──────── RECORDS SUPPLIED

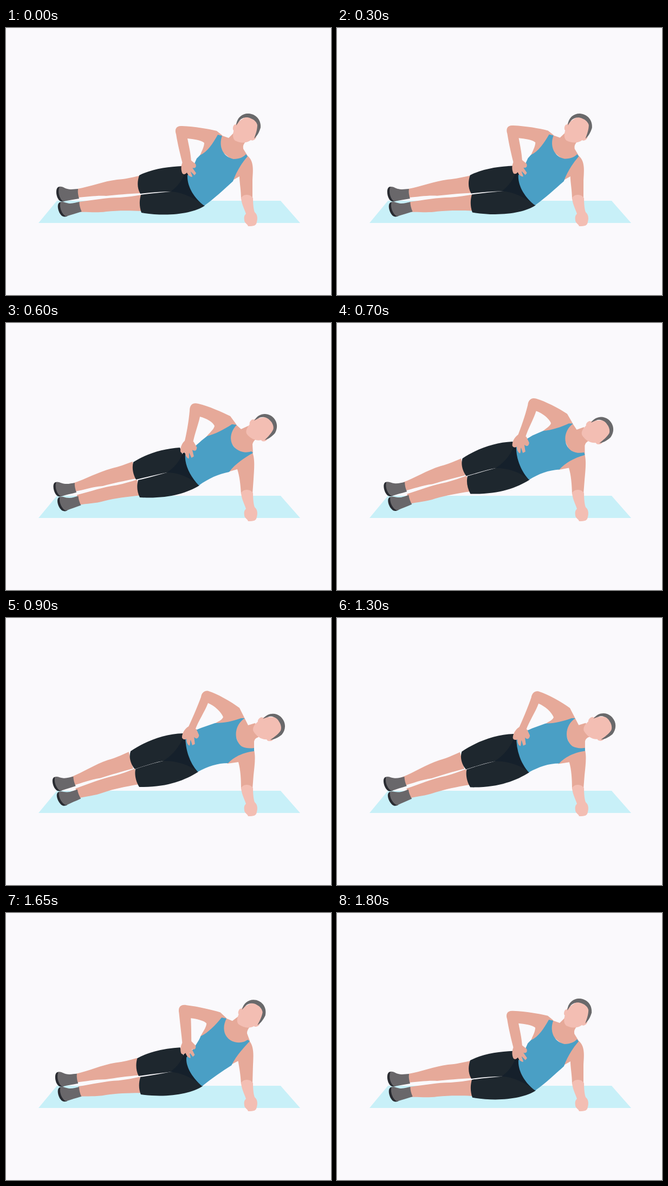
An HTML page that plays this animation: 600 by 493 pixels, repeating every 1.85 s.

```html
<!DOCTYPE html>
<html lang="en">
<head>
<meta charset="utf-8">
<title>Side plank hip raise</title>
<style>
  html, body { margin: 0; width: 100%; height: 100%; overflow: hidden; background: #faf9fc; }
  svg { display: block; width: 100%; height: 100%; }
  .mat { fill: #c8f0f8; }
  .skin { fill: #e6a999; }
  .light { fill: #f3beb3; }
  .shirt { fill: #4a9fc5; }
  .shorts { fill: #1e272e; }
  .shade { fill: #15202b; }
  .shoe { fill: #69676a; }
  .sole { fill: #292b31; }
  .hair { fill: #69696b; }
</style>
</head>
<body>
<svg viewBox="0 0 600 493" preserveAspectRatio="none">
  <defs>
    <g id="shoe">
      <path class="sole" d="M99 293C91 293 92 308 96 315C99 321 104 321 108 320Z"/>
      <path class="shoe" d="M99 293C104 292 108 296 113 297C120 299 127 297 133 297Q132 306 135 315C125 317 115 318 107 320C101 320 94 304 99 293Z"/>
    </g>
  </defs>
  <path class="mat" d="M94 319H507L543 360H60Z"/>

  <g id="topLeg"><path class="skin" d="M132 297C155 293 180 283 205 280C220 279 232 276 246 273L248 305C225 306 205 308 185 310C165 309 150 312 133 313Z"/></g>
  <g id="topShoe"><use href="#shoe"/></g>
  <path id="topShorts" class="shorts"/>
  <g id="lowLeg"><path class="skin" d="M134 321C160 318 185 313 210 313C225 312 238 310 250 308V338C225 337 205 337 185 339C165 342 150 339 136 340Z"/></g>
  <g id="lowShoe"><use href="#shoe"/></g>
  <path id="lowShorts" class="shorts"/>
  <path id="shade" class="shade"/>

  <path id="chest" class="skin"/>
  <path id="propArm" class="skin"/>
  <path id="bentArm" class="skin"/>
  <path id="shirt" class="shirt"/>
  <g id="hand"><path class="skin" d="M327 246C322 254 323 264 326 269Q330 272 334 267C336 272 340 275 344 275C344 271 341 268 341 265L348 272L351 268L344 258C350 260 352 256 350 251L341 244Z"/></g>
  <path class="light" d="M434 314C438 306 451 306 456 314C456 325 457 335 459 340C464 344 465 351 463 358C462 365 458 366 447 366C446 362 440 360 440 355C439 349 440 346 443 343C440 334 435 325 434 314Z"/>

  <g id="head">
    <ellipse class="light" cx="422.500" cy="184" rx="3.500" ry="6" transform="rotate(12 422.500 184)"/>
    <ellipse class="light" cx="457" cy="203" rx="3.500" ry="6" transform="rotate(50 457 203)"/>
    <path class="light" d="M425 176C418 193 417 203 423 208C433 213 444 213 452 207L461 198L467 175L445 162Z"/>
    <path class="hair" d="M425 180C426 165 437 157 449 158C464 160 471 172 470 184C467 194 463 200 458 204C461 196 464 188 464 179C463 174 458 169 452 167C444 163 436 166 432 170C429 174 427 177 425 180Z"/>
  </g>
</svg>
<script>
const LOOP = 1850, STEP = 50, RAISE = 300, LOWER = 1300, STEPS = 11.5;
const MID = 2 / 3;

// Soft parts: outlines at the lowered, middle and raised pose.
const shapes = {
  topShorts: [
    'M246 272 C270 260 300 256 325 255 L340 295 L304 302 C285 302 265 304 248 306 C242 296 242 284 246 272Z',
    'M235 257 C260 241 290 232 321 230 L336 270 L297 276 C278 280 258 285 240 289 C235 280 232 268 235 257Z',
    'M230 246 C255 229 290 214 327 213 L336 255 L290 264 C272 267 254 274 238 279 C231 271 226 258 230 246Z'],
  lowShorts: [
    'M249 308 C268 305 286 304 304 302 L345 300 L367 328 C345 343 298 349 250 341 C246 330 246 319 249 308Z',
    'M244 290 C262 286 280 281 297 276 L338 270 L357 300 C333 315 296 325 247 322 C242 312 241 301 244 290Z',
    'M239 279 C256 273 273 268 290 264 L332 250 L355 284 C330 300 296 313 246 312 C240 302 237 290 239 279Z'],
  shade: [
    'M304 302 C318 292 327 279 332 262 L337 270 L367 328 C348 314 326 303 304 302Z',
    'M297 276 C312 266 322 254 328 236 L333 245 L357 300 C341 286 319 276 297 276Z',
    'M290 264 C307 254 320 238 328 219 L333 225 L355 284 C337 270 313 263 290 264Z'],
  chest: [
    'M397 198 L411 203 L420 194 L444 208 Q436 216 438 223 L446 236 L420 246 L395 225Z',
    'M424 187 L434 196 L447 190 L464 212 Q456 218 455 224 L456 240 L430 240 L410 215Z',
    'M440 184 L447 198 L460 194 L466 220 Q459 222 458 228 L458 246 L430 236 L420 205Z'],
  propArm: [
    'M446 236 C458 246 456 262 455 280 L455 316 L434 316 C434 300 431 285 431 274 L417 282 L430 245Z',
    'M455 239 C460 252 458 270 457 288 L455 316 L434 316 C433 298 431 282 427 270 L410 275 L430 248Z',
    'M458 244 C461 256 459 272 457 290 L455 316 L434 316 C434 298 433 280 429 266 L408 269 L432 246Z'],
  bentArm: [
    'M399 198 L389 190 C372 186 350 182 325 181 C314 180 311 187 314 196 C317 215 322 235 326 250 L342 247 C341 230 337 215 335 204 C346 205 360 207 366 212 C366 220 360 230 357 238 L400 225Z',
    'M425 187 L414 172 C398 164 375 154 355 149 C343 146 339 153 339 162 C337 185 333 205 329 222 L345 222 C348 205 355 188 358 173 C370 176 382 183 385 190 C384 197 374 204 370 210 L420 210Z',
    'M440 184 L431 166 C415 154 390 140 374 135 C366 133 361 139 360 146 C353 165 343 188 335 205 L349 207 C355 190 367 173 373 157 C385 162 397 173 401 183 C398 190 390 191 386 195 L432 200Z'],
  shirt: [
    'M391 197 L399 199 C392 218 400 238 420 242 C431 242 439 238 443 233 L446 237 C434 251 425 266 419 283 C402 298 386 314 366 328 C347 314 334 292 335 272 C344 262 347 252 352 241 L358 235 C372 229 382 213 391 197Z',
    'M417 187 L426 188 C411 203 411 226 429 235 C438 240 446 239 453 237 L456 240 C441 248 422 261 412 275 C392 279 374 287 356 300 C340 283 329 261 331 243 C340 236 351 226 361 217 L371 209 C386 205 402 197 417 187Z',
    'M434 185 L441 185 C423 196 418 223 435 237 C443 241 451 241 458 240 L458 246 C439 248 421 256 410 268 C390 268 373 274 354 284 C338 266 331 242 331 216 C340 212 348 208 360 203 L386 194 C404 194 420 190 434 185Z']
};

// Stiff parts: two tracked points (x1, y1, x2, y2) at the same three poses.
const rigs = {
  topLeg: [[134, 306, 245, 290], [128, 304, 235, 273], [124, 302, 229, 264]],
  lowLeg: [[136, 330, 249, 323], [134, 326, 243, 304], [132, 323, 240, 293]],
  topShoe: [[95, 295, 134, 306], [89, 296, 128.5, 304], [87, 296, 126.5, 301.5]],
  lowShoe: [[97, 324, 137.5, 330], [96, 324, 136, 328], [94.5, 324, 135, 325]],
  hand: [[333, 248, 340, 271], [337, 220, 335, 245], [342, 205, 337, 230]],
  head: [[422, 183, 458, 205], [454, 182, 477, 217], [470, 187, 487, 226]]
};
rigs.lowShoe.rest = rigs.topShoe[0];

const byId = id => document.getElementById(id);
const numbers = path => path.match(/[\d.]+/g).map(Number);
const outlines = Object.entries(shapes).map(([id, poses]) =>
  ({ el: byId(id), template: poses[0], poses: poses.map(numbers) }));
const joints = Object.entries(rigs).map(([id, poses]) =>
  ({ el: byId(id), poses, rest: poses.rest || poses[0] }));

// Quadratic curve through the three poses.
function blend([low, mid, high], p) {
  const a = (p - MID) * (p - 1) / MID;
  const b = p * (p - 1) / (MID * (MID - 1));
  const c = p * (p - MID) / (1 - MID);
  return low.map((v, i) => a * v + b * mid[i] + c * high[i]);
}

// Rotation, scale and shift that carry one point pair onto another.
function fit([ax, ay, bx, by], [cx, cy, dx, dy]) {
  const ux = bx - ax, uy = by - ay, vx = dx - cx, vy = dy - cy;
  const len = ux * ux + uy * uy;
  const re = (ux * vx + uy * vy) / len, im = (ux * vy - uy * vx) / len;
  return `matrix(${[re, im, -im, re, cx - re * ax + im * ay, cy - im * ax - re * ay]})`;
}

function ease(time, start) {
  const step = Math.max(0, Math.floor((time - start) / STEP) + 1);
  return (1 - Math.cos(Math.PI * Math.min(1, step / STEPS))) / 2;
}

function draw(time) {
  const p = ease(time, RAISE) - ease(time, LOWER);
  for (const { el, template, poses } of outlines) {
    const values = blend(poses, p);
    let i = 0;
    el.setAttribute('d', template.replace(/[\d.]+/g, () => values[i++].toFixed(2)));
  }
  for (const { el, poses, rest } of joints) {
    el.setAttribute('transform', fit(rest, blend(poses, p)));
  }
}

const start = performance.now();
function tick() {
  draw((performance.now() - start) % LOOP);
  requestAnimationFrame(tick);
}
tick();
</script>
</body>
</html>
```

────────────────

> **AIM OF THE TASK**:
Each line in the data above either holds "light" or does not. State how many do, as a bare number.

> **TASK RESPONSE**:
5